Injury Prevention and Concussions

Injuries can occur in sport for young athletes. Roughly 40% of children who are admitted to the hospital experienced a sport related injury. Children are also more likely to sustain a concussion than adults. In light of these findings, it is important that officials, coaches, and parents are able to mitigate the risks and handle injury in the most appropriate way.

The aftermath of an injury not only effects the athlete physically, but emotionally, socially, and financially as well. There are serious long term consequences if an athlete does not receive proper care after sustaining an injury. Therefore it is important everyone can recognize the signs and symptoms of an injury and respond to it in a timely and effective way.

Concussion Resources

Return to Play

To come back from a brain injury such as a concussion, one must be able to rest and fully recover before returning to full participation. Management of a concussion should be in accordance of  the Canadian Guideline on Concussion in Sport. To be allowed to participate in sport again. One must obtain a Medical Clearance Form.




Canadian Concussion Guidelines

Parachute Canada is Canada’s national charity for injury prevention and they developed the Canadian Concussion Guidelines that is dedicated to inform everyone on consistent and research based evidence on concussion.

Recommendations include:

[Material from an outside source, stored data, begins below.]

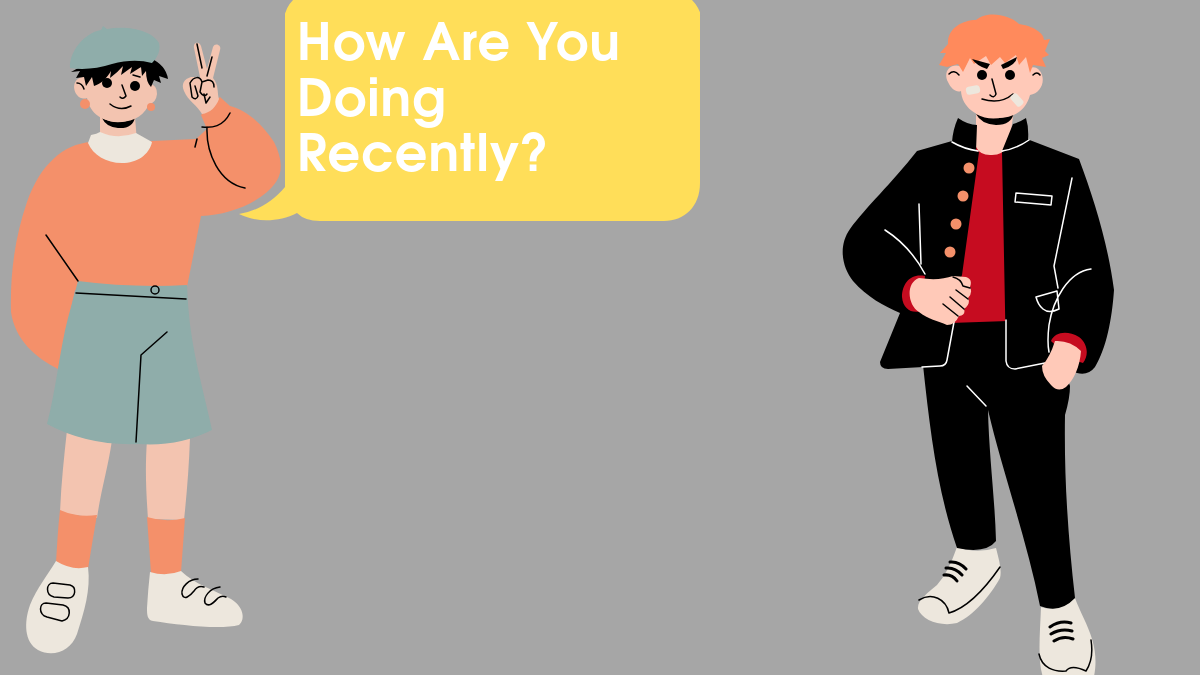
<!DOCTYPE html>
<html lang="en">
<head>
<meta charset="utf-8">
<title>How Are You Doing Recently?</title>
<style>
:root {
  --backdrop: #a6a6a6;
  --bubble: #ffde59;
  --white: #fff;
  --ink: #000;
  --orange: #f4906a;
  --hair-orange: #ff8a5c;
  --teal: #8fadaa;
  --skin-warm: #f3c4b0;
  --skin-pink: #ffc9b8;
  --cream: #ede7dd;
  --red: #c60c20;
}
* { box-sizing: border-box; margin: 0; }
html, body { width: 1200px; height: 675px; overflow: hidden; }
.scene { position: relative; width: 1200px; height: 675px; overflow: hidden; background: var(--backdrop); }
.characters { position: absolute; inset: 0; display: block; }
.question {
  position: absolute; left: 297px; top: 18px; width: 400px;
  font: 700 51px/55.5px "TeX Gyre Adventor", "Lato", sans-serif;
  letter-spacing: 1px; color: var(--white);
}
.question span { display: block; white-space: nowrap; }
.bubble { fill: var(--bubble); }
.orange { fill: var(--orange); }
.hair-orange { fill: var(--hair-orange); }
.teal { fill: var(--teal); }
.skin-warm { fill: var(--skin-warm); }
.skin-pink { fill: var(--skin-pink); }
.cream { fill: var(--cream); }
.red { fill: var(--red); }
.ink { fill: var(--ink); }
.ink-line, .white-line { fill: none; stroke-width: 1.5; stroke-linecap: round; stroke-linejoin: round; }
.ink-line { stroke: var(--ink); }
.white-line { stroke: var(--white); }
.bold-line { stroke-width: 3; }
</style>
</head>
<body>
<main class="scene">
  <svg class="characters" width="1200" height="675" viewBox="0 0 1200 675" role="img" aria-label="Two drawn characters, one in a beret waving a peace sign and one in a black jacket, with a speech bubble">
    <g id="beret-character">
      <g id="beret-legs">
        <path class="skin-warm" d="M67 430L112 440C108 468 101 490 97 518L60 513C61 485 64 458 67 430ZM147 440L190 438C189 466 187 492 184 520L148 519C146 490 145 468 147 440Z"/>
        <path class="orange" d="M60 510Q78 518 97 515C94 532 91 550 88 569Q71 570 56 563C57 545 58 528 60 510ZM147 517Q166 523 185 518L181 572Q166 577 151 573Z"/>
        <path class="cream" d="M56 561Q72 571 88 567C91 590 84 612 77 634C71 651 53 658 38 650C24 642 24 622 30 605C37 588 47 576 56 561ZM150 572Q166 577 181 571C194 584 214 590 231 599C243 606 246 619 239 625C220 630 180 625 153 621C147 620 147 614 147 608Q148 590 150 572Z"/>
        <path class="ink-line" d="M53 583L70 585C77 587 76 598 68 598L54 597C45 595 46 583 53 583ZM46 603L63 605C72 607 71 619 62 621L47 617C38 614 39 603 46 603ZM198 579C189 579 181 587 182 594C184 601 190 596 194 591Q198 585 204 587M220 587C210 588 203 597 205 603C209 608 214 602 218 598Q222 595 226 597"/>
      </g>
      <path class="orange" d="M91 142C63 144 40 165 27 202C15 237 10 273 11 312C15 340 36 358 58 369L75 290L187 287L201 216C230 215 262 202 276 182C284 170 281 156 274 142C263 125 247 110 230 106L220 97L201 115L207 129L196 139L152 141Z"/>
      <path class="teal" d="M78 281Q132 288 187 285L188 304C191 350 204 392 212 430Q178 447 138 444Q88 446 47 424C56 390 60 348 68 318Z"/>
      <path class="ink-line" d="M46 235L78 281M76 293L186 299M167 332L141 355L136 442M197 139L195 147M207 127C206 153 219 183 245 188M202 127C212 128 223 127 230 113"/>
      <circle class="ink-line" cx="155" cy="290" r="4"/>
      <g id="peace-hand">
        <path class="skin-warm" d="M200 77L194 48C193 42 199 41 201 46L207 69L213 47C215 42 222 45 220 50L213 78C219 85 217 93 219 99C216 107 210 113 202 114C198 106 188 101 184 91C181 84 184 79 191 77Z"/>
        <path class="ink-line" d="M197 44L202 68M207 76L212 57M190 83C194 76 200 76 202 82L208 80Q214 80 214 87M190 83L192 97Q196 101 198 96L195 86M202 82L200 92Q204 98 207 94M204 94L206 103L210 97"/>
      </g>
      <g id="beret-head">
        <path class="skin-warm" d="M100 117L135 117L137 142L100 142Z"/>
        <path class="cream" d="M91 135Q97 134 100 132Q117 140 136 133L152 142C149 155 137 163 122 163C106 163 93 155 88 143Z"/>
        <path class="ink" d="M102 118Q119 127 135 117Q133 129 118 128Q106 127 102 118Z"/>
        <path class="skin-warm" d="M84 77C75 77 71 87 77 95C80 99 84 99 87 98C90 114 103 122 120 122C135 122 146 113 149 104Q156 103 157 94Q157 85 150 84L149 68L90 65Z"/>
        <path class="ink" d="M71 72L80 71L76 78L84 77L86 86L92 77L94 86C101 84 107 78 111 71L110 78Q118 72 123 66L121 75L132 67L130 74L141 67L142 76L146 71Q146 82 151 87L154 80L161 83L159 76L168 79Q166 65 150 58Q105 52 71 72Z"/>
        <path class="teal" d="M70 68C69 52 84 33 101 30L103 26L107 29C127 25 152 30 159 43C161 51 157 58 152 63Q134 58 112 64Q90 71 70 68Z"/>
        <circle class="ink" cx="107" cy="83" r="5"/><circle class="ink" cx="135" cy="86" r="5"/>
        <path class="ink-line" d="M122 85L126 96Q123 100 120 97M110 104Q120 112 131 106M77 83Q82 83 84 89M100 74L107 72M133 75L140 77"/>
        <circle class="orange" cx="85" cy="104" r="5"/><circle class="orange" cx="151" cy="107" r="4"/>
      </g>
    </g>

    <path id="speech-bubble" class="bubble" d="M285 -10H700V183C700 207 684 221 664 221H320Q305 221 297 213C279 222 257 223 239 214C258 211 273 201 285 187Z"/>
    <path fill="#a6a6a6" d="M284 0H293Q286 7 284 18ZM692 0H702V18Q699 7 692 0Z"/>

    <g id="jacket-character">
      <g id="jacket-legs">
        <path class="cream" d="M957 547Q976 554 996 548C999 560 1002 570 1000 578C990 596 974 615 957 623C940 627 922 620 918 609C917 600 928 593 937 585Q948 573 957 547ZM1041 607Q1058 613 1075 598C1080 612 1088 625 1092 639C1097 655 1096 670 1093 680H1044C1037 663 1040 635 1041 607Z"/>
        <path class="ink-line" d="M919 600C932 592 946 599 949 613Q973 606 1000 567M1039 654C1042 668 1054 672 1066 671Q1071 664 1086 671Q1094 659 1091 640"/>
        <path class="ink-line bold-line" d="M950 562Q959 561 966 569M946 568Q955 567 962 575M944 575Q952 574 957 581M1050 627Q1060 620 1071 623M1051 634Q1061 628 1072 631M1054 641Q1063 635 1073 639"/>
        <path class="ink" d="M923 365L955 318H1046L1070 386Q1070 398 1065 415C1064 478 1068 536 1075 598Q1060 614 1040 606C1027 540 1002 470 988 410C989 455 995 500 996 541Q986 554 957 548C937 490 930 430 923 365Z"/>
        <path class="white-line" d="M967 386L986 406"/>
      </g>
      <path class="red" d="M976 145H1003L1008 321L950 323L960 270Z"/>
      <path class="ink" d="M952 141L917 151C891 184 866 207 850 229C838 246 842 267 853 281C867 297 884 306 900 313L880 362Q880 369 888 369L941 366Q946 365 947 360L954 322L952 300L962 275L979 152Z"/>
      <path class="ink" d="M1027 139L1079 159C1094 199 1108 244 1114 290C1112 320 1106 349 1095 367Q1088 376 1077 373L1048 361L1013 369Q1006 369 1006 360L1002 152Z"/>
      <path class="white-line" d="M919 204L921 264M885 230Q910 246 925 274M954 322L947 360Q946 366 940 366L922 367M1006 320V361Q1007 369 1015 369L1045 363M1072 178L1054 266L1058 288M1091 269C1068 272 1053 300 1049 325Q1047 342 1049 352M1036 297L1057 291L1059 309Q1049 314 1043 309Q1038 305 1036 297ZM1016 193L1052 196L1051 205L1015 202Z"/>
      <g class="orange"><circle cx="969" cy="168" r="5.5"/><circle cx="963" cy="196" r="5.5"/><circle cx="956" cy="224" r="5.5"/><circle cx="950" cy="252" r="5.5"/></g>
      <g id="jacket-hands">
        <path class="red" d="M925 276C910 273 902 284 902 297C903 309 912 314 921 311ZM1051 341C1055 332 1067 330 1079 337C1088 344 1089 355 1083 363L1070 359Z"/>
        <path class="skin-pink" d="M919 278Q939 281 953 276L966 277Q973 279 970 287Q973 293 968 298Q971 304 964 309Q966 315 959 316Q955 325 947 325C938 321 928 319 919 312C908 306 905 283 919 278ZM1055 341Q1070 340 1081 351C1080 366 1074 380 1066 387Q1058 393 1051 385Q1042 376 1042 366Q1050 357 1055 341Z"/>
        <path class="ink-line" d="M953 277Q961 279 963 286L970 288M956 290L968 299M950 297L964 309M943 304L958 316"/>
      </g>
      <g id="jacket-head">
        <path class="skin-pink" d="M976 112L1014 110L1009 145Q1002 156 990 155Q980 155 976 147Z"/>
        <path class="ink" d="M976 114Q995 124 1014 112Q1012 125 996 125Q981 124 976 114Z"/>
        <path class="ink" d="M958 118Q968 125 977 125L976 151Q962 149 952 142Q953 129 958 118ZM1013 124Q1020 122 1026 118Q1029 128 1028 140Q1016 149 1002 151Z"/>
        <path class="white-line" d="M952 142Q964 149 978 151M1002 151Q1016 149 1029 140"/>
        <path class="skin-pink" d="M960 66C949 63 943 73 948 82C951 89 957 93 961 91C962 107 976 118 997 118C1015 118 1026 110 1030 95C1039 94 1045 84 1042 75Q1038 65 1030 68L1025 51H964Z"/>
        <path class="hair-orange" d="M939 65L946 53L940 53L948 44C947 28 963 20 976 20C988 10 1010 15 1019 24C1033 26 1044 33 1044 40L1050 39L1045 51L1049 55L1042 58L1046 67L1033 65L1030 73L1026 57L1019 65L1016 55L1005 63L1000 57L991 65L986 56L974 64L970 58L963 72L958 64L947 67Z"/>
        <path class="ink" d="M972 59L990 64L987 69Q977 66 972 59ZM1001 65L1017 57Q1016 65 1003 69Z"/>
        <circle class="ink" cx="982" cy="75" r="5"/><circle class="ink" cx="1010" cy="75" r="5"/>
        <path class="ink-line" d="M992 79L996 94Q994 99 990 95M982 99Q1000 105 1013 94M949 74Q954 69 959 75M1033 75Q1037 71 1040 75"/>
        <rect class="cream" x="966" y="86" width="14" height="8" rx="3" transform="rotate(-10 973 90)"/>
        <rect class="cream" x="1010" y="96" width="14" height="8" rx="3" transform="rotate(48 1017 100)"/>
      </g>
    </g>
  </svg>
  <h1 class="question"><span>How Are You</span><span>Doing</span><span>Recently?</span></h1>
</main>
</body>
</html>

  1. Pre-season education
  2. Head Injury Recognition
  3. On-site Medical Assessments
  4. Medical Assessments
  5. Concussion Management
  6. Multidisciplinary Concussion Care
  7. Return to Sport


Scroll to Top